··· LISTED ENTRIES

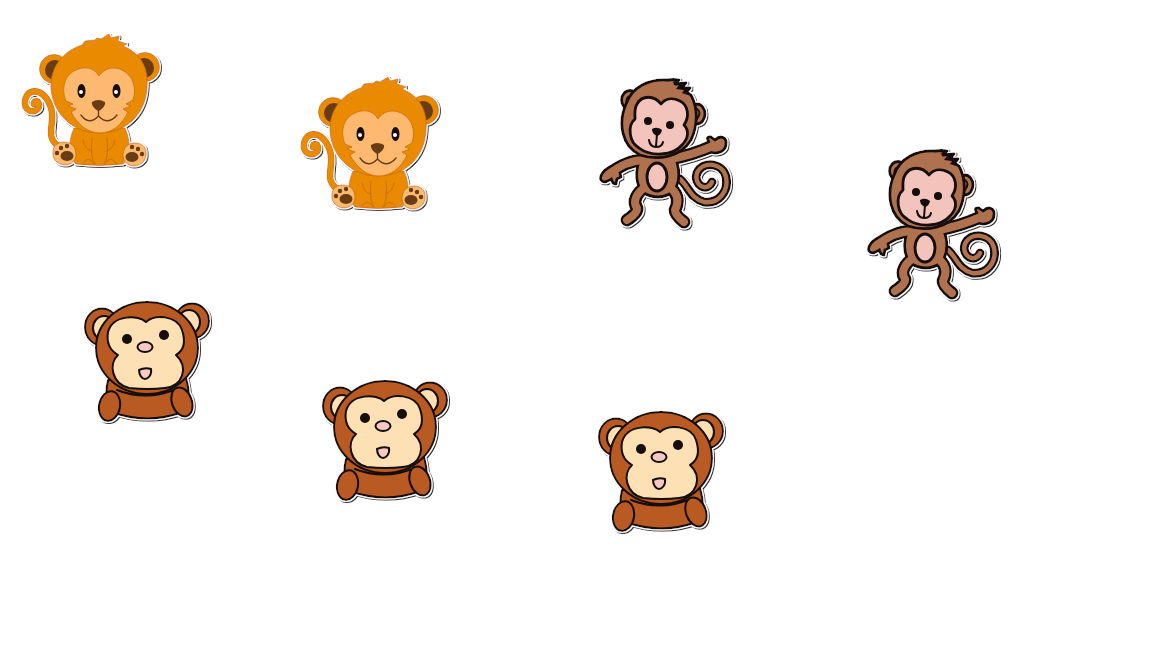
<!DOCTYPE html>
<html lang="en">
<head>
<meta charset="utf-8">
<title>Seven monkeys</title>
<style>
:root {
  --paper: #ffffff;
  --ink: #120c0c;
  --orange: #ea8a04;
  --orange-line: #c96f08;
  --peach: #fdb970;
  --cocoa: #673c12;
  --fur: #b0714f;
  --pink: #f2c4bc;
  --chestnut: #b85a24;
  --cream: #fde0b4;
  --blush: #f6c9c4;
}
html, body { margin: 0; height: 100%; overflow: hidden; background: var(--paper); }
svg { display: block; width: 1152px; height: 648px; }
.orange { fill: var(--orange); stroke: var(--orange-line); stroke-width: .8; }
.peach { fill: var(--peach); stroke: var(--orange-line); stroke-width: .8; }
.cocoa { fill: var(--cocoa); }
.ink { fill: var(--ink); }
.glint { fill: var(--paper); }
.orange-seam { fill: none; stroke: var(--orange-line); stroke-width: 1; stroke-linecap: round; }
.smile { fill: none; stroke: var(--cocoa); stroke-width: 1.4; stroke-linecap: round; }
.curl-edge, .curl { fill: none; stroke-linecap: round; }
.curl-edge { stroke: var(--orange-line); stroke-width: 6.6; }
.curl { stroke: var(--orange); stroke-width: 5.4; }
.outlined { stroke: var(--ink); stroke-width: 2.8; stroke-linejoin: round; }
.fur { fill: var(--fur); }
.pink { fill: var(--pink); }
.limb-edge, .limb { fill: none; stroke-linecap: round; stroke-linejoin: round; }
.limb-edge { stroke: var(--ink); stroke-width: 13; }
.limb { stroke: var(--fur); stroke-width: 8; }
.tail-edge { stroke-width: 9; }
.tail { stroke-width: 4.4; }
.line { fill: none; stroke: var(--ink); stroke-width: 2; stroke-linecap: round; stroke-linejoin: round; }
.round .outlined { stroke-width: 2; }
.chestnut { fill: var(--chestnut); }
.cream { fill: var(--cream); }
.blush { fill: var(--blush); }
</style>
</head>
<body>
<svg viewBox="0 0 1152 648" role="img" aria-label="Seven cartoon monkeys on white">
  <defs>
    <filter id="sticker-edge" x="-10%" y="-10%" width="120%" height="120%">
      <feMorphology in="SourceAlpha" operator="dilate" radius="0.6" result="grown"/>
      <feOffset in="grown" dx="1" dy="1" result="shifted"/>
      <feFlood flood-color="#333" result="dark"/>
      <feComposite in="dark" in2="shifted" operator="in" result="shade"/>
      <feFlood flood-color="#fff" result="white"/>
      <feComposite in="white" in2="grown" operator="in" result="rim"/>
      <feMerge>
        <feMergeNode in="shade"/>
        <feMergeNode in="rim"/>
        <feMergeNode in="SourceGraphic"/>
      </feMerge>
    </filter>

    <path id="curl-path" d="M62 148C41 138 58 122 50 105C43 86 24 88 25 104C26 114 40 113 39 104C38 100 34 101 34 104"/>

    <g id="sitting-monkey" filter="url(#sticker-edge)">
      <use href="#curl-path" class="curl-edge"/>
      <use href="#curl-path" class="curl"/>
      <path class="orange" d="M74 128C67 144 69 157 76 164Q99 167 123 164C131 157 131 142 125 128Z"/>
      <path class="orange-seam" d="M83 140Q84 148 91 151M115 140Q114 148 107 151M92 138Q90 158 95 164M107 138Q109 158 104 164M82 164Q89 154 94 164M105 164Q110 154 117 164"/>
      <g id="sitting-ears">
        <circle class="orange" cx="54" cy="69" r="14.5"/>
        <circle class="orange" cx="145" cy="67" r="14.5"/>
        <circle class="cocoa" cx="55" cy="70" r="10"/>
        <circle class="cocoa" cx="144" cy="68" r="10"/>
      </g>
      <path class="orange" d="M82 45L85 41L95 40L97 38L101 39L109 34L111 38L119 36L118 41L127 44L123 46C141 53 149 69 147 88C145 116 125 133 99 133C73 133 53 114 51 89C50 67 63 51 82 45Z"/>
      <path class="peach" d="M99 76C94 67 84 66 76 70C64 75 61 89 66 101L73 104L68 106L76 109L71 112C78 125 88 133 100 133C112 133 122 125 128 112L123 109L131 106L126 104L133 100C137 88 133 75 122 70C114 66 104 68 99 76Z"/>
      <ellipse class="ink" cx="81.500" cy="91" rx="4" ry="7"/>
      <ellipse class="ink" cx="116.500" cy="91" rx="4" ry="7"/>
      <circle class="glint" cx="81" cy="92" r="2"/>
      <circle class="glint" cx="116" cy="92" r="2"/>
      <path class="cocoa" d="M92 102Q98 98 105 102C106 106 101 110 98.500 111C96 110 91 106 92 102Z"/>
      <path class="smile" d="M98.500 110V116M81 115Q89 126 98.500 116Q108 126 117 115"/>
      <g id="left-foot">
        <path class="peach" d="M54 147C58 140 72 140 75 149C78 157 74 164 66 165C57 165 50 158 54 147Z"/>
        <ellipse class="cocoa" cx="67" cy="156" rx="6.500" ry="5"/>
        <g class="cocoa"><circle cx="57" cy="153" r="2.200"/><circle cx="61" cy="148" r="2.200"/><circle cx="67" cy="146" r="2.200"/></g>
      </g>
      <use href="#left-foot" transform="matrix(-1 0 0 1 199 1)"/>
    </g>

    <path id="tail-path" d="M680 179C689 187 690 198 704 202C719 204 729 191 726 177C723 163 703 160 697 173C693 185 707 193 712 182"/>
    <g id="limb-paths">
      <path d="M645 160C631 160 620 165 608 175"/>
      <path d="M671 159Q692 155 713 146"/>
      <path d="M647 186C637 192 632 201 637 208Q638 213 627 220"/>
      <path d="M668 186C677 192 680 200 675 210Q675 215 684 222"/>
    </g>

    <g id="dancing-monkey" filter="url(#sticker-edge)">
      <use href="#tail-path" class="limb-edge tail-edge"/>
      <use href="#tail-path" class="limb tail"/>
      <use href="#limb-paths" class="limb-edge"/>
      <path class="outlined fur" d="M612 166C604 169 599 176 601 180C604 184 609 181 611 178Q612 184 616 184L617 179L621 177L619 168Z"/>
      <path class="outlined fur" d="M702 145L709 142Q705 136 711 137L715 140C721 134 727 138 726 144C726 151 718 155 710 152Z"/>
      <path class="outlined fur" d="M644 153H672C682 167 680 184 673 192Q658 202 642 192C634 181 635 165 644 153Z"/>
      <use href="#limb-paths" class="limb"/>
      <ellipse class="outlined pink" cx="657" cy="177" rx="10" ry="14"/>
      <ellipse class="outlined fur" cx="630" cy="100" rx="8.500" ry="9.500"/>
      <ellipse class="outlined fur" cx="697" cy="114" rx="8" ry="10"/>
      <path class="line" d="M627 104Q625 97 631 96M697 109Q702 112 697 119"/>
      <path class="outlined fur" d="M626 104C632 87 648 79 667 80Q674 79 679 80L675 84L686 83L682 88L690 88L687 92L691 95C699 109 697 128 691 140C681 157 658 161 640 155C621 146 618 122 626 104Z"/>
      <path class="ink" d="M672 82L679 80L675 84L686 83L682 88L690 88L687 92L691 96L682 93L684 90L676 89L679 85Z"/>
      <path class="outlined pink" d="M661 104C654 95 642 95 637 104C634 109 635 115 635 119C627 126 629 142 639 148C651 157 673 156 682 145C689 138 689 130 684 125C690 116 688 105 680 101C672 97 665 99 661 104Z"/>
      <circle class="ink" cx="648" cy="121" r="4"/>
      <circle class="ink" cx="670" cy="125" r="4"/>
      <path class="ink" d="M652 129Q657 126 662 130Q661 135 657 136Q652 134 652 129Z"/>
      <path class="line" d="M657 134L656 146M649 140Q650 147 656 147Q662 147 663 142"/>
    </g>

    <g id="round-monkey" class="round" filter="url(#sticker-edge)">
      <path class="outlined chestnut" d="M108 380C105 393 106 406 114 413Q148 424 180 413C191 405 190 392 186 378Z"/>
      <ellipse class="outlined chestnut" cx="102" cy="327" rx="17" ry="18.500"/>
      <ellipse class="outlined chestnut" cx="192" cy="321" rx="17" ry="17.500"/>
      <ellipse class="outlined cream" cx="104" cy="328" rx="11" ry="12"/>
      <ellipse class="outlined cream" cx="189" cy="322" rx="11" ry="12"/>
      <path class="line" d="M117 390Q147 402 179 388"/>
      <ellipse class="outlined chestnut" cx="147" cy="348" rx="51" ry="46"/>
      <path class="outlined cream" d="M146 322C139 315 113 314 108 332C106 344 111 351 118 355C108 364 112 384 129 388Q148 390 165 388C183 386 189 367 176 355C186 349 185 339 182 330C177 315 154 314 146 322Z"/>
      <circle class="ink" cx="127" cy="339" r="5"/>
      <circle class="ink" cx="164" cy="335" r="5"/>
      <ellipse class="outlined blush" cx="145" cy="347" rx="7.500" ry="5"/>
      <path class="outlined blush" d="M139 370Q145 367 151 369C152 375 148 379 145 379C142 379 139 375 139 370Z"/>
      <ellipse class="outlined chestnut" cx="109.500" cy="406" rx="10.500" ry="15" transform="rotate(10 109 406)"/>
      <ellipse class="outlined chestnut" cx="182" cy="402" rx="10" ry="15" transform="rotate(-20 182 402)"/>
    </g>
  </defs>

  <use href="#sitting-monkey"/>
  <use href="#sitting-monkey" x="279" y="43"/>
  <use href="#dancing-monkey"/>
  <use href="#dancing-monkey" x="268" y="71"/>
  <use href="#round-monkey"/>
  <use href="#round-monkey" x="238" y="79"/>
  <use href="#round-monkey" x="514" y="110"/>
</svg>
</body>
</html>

······

EXERCISE GOAL: For this exercise, find all lines in the records containing the word "feMergeNode" and copy them.

RESPONSE BELOW:
        <feMergeNode in="shade"/>
        <feMergeNode in="rim"/>
        <feMergeNode in="SourceGraphic"/>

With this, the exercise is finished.